Why One Size Doesn’t Fit All
If you notice, there’s a pattern with all of these treatments of ADHD. Each one shows improvement in some children, but not in all. Each treatment needs to be carefully regulated by parents and pediatricians to make sure none of the treatments overlap in a way that could be dangerous to the child. Some of these treatments target specific symptoms of ADHD, but not the others.
These precautions, in conjunction with the different forms of ADHD, mean one thing: there is no one “cure” for ADHD because there is no one expression of ADHD. Each child’s treatment will depend on all sorts of factors such as:
- Type of ADHD
- Learning Style
- Other Disabilities
- Safety at Home
- Good Nutrition
And this list is by no means exclusive. My point is that it’s not fair for parents to be judged for not trying a new “miracle cure.” The children I’ve worked with in different schools and in tutoring generally thrive under multiple sources of assistance. Some of the management strategies may surprise you, too. Most benefit from a mix of medication, a balanced diet, and these non-medical treatment sources.
- Exercise – In the article, “Taking Away Recess Bad for ADHD Kids, Experts Say,” Thomas Lenz, an associate pharmacy professor at Creighton University in Omaha, Nebraska, says that exercise and ADHD medications act on the brain in very similar ways. In addition, according to NOVA’s article, “The Science of Smart: A Surprising Way To Improve Executive Function,” exercise is one of the best ways to improve executive function struggles, a symptom most children with ADHD struggle with.
- An Organized Home – Children with ADHD often struggle to pick up basic organizational skills and habits such as having one spot for homework or knowing how to follow a basic evening routine. ADDitude Magazine’s article, “Help Your ADHD Child Organize Homework,” stresses that it’s important for parents to work with their children to develop healthy organizational skills as they grow so they’re more prepared to carry those skills into the world with them.
- Cognitive Behavioral Therapy (CBT) – CBT is often an effective treatment for individuals with OCD, but experts are finding that it can be helpful for children with ADHD as well. U.S. News Health’s article, “Cognitive Behavioral Therapy Can Help With ADHD,” says, “CBT for children with ADHD is aimed largely at improving their behavior through praise and rewards that motivate them to calm down enough to cope with school or other challenges.” The article states that while CBT won’t cure ADHD, it helps children learn thinking and self-management skills. If mastered, these skills can last far beyond any medication.
Parenting a child with ADHD is not an easy task by any means. It’s time consuming all the time, and it takes a lot of trial and error. A certain diet and medication that works for one child will probably not work for the next. And on top of that, children’s dosages and treatments will need to constantly change as their bodies and brains grow.
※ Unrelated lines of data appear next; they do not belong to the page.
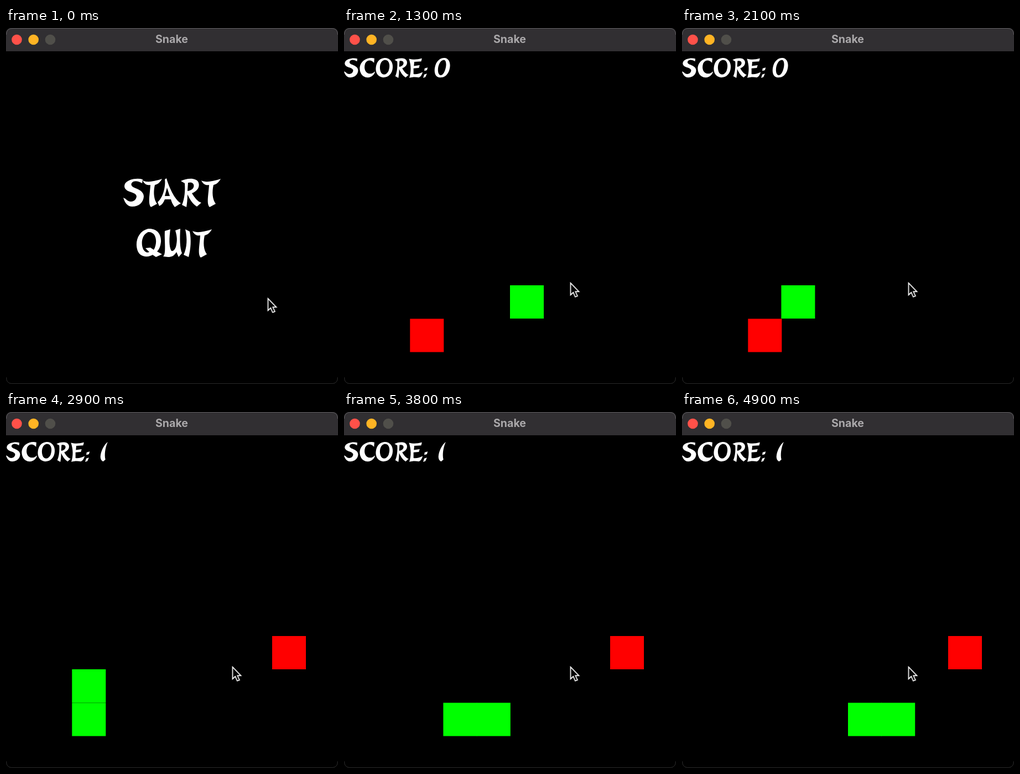
Write an HTML page that moves like this. It is 600x642 px and loops after 5000 ms.

```html
<!DOCTYPE html>
<html lang="en">
<head>
<meta charset="utf-8">
<title>Snake</title>
<style>
  html, body { margin: 0; width: 100%; height: 100%; overflow: hidden; background: #000; }
  svg { display: block; width: 600px; height: 642px; }
  .title { font: 700 19.6px Inter, "Liberation Sans", sans-serif; fill: #aaa8aa; text-anchor: middle; }
  .word { fill: #fff; fill-rule: evenodd; }
  .cell { shape-rendering: crispEdges; }
  .anim { animation: 5s step-end infinite; }

  #menu { animation-name: menu; }
  #game { animation-name: game; }
  #zero { animation-name: zero; }
  #one, #tail { visibility: hidden; }
  #one { animation-name: one; }
  #head { animation-name: head; }
  #tail { animation-name: tail; }
  #food { animation-name: food; }
  #cursor { animation-name: cursor; }

  @keyframes menu { 0% { visibility: visible } 6%, 100% { visibility: hidden } }
  @keyframes game { 0% { opacity: 0 } 6%, 100% { opacity: 1 } }
  @keyframes zero { 0% { visibility: visible } 58%, 100% { visibility: hidden } }
  @keyframes one { 0% { visibility: hidden } 58%, 100% { visibility: visible } }
  @keyframes food {
    0% { transform: translate(119.3px, 524.4px) }
    58%, 100% { transform: translate(481px, 404px) }
  }
  @keyframes head {
    0% { transform: translate(300px, 404px) }
    18% { transform: translate(300px, 464px) }
    28% { transform: translate(239.8px, 464px) }
    38% { transform: translate(179.4px, 464px) }
    48% { transform: translate(119.3px, 464px) }
    58% { transform: translate(119.3px, 524.4px) }
    68% { transform: translate(179.4px, 524.4px) }
    76% { transform: translate(239.8px, 524.4px) }
    86% { transform: translate(300px, 524.4px) }
    96%, 100% { transform: translate(360.2px, 524.4px) }
  }
  @keyframes tail {
    0% { visibility: hidden }
    58% { visibility: visible; transform: translate(119.3px, 464px) }
    68% { visibility: visible; transform: translate(119.3px, 524.4px) }
    76% { visibility: visible; transform: translate(179.4px, 524.4px) }
    86% { visibility: visible; transform: translate(239.8px, 524.4px) }
    96%, 100% { visibility: visible; transform: translate(300px, 524.4px) }
  }
  @keyframes cursor {
    0% { transform: translate(472.5px, 486px) }
    2% { transform: translate(405px, 390px) }
    4% { transform: translate(322px, 275px) }
    18% { transform: translate(372px, 380px) }
    20%, 100% { transform: translate(408.5px, 458px) }
  }
</style>
</head>
<body>
<svg viewBox="0 0 600 642">
  <rect width="600" height="642"/>
  <path d="M0 42V11Q0 0 11 0H589Q600 0 600 11V42Z" fill="#312f32"/>
  <path d="M.5 12Q.5 .5 12 .5H588Q599.5 .5 599.5 12" fill="none" stroke="#5d5b5e"/>
  <path d="M.5 630Q.5 641.5 12 641.5H588Q599.5 641.5 599.5 630" fill="none" stroke="#2c2c2c"/>
  <circle cx="19.5" cy="21" r="9.3" fill="#ff5149"/>
  <circle cx="49.7" cy="21" r="9.3" fill="#ffb424"/>
  <circle cx="80" cy="21" r="9.3" fill="#504f4a"/>
  <text class="title" x="299.5" y="27">Snake</text>

  <g id="menu" class="anim">
    <g class="word" data-word="START" data-x="212 246 274 314 352" data-y="271"></g>
    <g class="word" data-word="QUIT" data-x="235 284 320 336" data-y="362"></g>
  </g>

  <g id="game" class="anim">
    <g class="word" data-word="SCORE:" data-x="0 28 57 90 116 143" data-y="54" data-scale=".69"></g>
    <g id="zero" class="word anim" data-word="0" data-x="163" data-y="54" data-scale=".69"></g>
    <g id="one" class="word anim" data-word="1" data-x="170" data-y="54" data-scale=".69"></g>
    <rect id="food" class="cell anim" width="60.5" height="60.3" fill="#f00"/>
    <rect id="tail" class="cell anim" width="60.5" height="60.3" fill="#0f0"/>
    <rect id="head" class="cell anim" width="60.5" height="60.3" fill="#0f0"/>
  </g>

  <path id="cursor" class="anim" d="M1 1.8V23.4L5.8 18.8L9.4 27L13.4 25.3L9.8 17.4H16Z"
    stroke="#fff" stroke-width="1.7"/>
</svg>
<script>
  // Brush letters on a 52 unit tall box
  const glyphs = {
    S: "M35 2C24-1 8 2 3 10C0 17 4 22 14 25C24 28 26 32 22 38C18 43 10 44 4 37L0 35C3 45 8 51 16 51C28 51 36 44 37 33C37 24 28 20 20 17C13 14 13 9 18 6C23 4 29 6 34 9Z",
    T: "M1 4C9 8 20 6 36 1C32 8 28 11 23 12C20 25 21 38 27 46L16 52C10 46 14 30 15 12C10 13 5 12 1 4Z",
    A: "M16 0C20 14 30 38 42 45L31 52C27 47 25 42 24 38H13C11 43 8 48 3 50L0 43C9 36 15 16 13 2ZM17 17L13 32H22Z",
    R: "M2 5C12 0 30-2 34 8C37 17 30 24 22 27C27 35 32 42 39 44L31 51C23 46 18 38 14 29C14 38 13 46 12 52L4 48C9 36 10 22 9 9ZM15 8L14 23C22 22 27 17 25 11C23 7 19 7 15 8Z",
    Q: "M22 0C38-1 46 10 45 24C44 32 42 37 38 41L47 46L36 51L30 47C22 52 8 52 3 40C-3 24 4 4 22 0ZM22 6C11 10 8 26 13 37C16 42 20 44 24 42L17 35L26 34L32 38C39 27 38 5 22 6Z",
    U: "M3 4L13 1C11 16 10 32 15 40C19 41 23 36 24 28C26 18 24 10 22 3L31 0C30 18 30 34 34 44L28 51L24 42C20 49 15 51 9 51L0 50C6 46 2 22 3 4Z",
    I: "M4 1L12 5C15 20 14 36 10 51L1 47C7 34 8 18 4 1Z",
    C: "M38 13C32 4 20 4 15 14C10 28 16 41 28 41C33 41 36 39 41 35C38 46 30 51 20 51C6 50-1 36 1 23C4 8 20-3 39 1Z",
    O: "M24 0C38 0 46 11 45 25C44 41 34 51 20 51C6 50-1 38 1 24C3 9 11 1 24 0ZM24 5C13 7 9 22 13 35C17 46 28 46 34 34C39 21 37 5 24 5Z",
    E: "M2 2C14 5 24 4 36 1L34 9L16 10L15 21L30 19L28 26L14 27V42C22 43 30 41 38 37C36 44 33 49 28 51C18 49 10 50 3 52C8 36 8 20 2 2Z",
    ":": "M4 27L12 25L10 32L3 34ZM3 43L10 41L6 50L0 52Z",
    0: "M28 0C40 2 44 16 40 30C36 45 26 52 14 51C3 50-1 38 2 24C5 8 16-1 28 0ZM26 5C16 5 9 20 10 34C11 44 16 47 21 44C30 38 36 8 26 5Z",
    1: "M20 0C10 8 2 24 1 38C1 44 3 49 8 51L14 46C11 34 13 16 20 0Z"
  };

  for (const el of document.querySelectorAll("[data-word]")) {
    const { word, x, y, scale = 1 } = el.dataset;
    const xs = x.split(" ");
    el.setAttribute("role", "img");
    el.setAttribute("aria-label", word);
    el.innerHTML = [...word].map((c, i) =>
      `<path d="${glyphs[c]}" transform="translate(${xs[i]} ${y}) scale(${scale})"/>`).join("");
  }
</script>
</body>
</html>
```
If you’re the parent of a child with ADHD, don’t let people guilt you into only one form of management for your child. No matter how much they promise you “just need this one treatment,” odds are that your child will have his or her own needs that are mixed and multifaceted. The best you can do is try, and when one treatment doesn’t work, don’t consider yourself a failure. Simply move on to the next and know that you’re doing your best. Your attempts to meet your children’s needs will encourage his or her teachers and other supporting adults to do the same, and as a team, you’re giving your kiddo the best chance he’s got. And isn’t that what every parent wants?
Do you have experience with ADHD management? What are you thoughts on the issue? What was successful for your, or what wasn’t? Please share your thoughts in the Comment Box below. And don’t forget, you can sign up for my newsletter for extra resources on neurological disorders, education, and spiritual encouragement. As always, thanks for reading!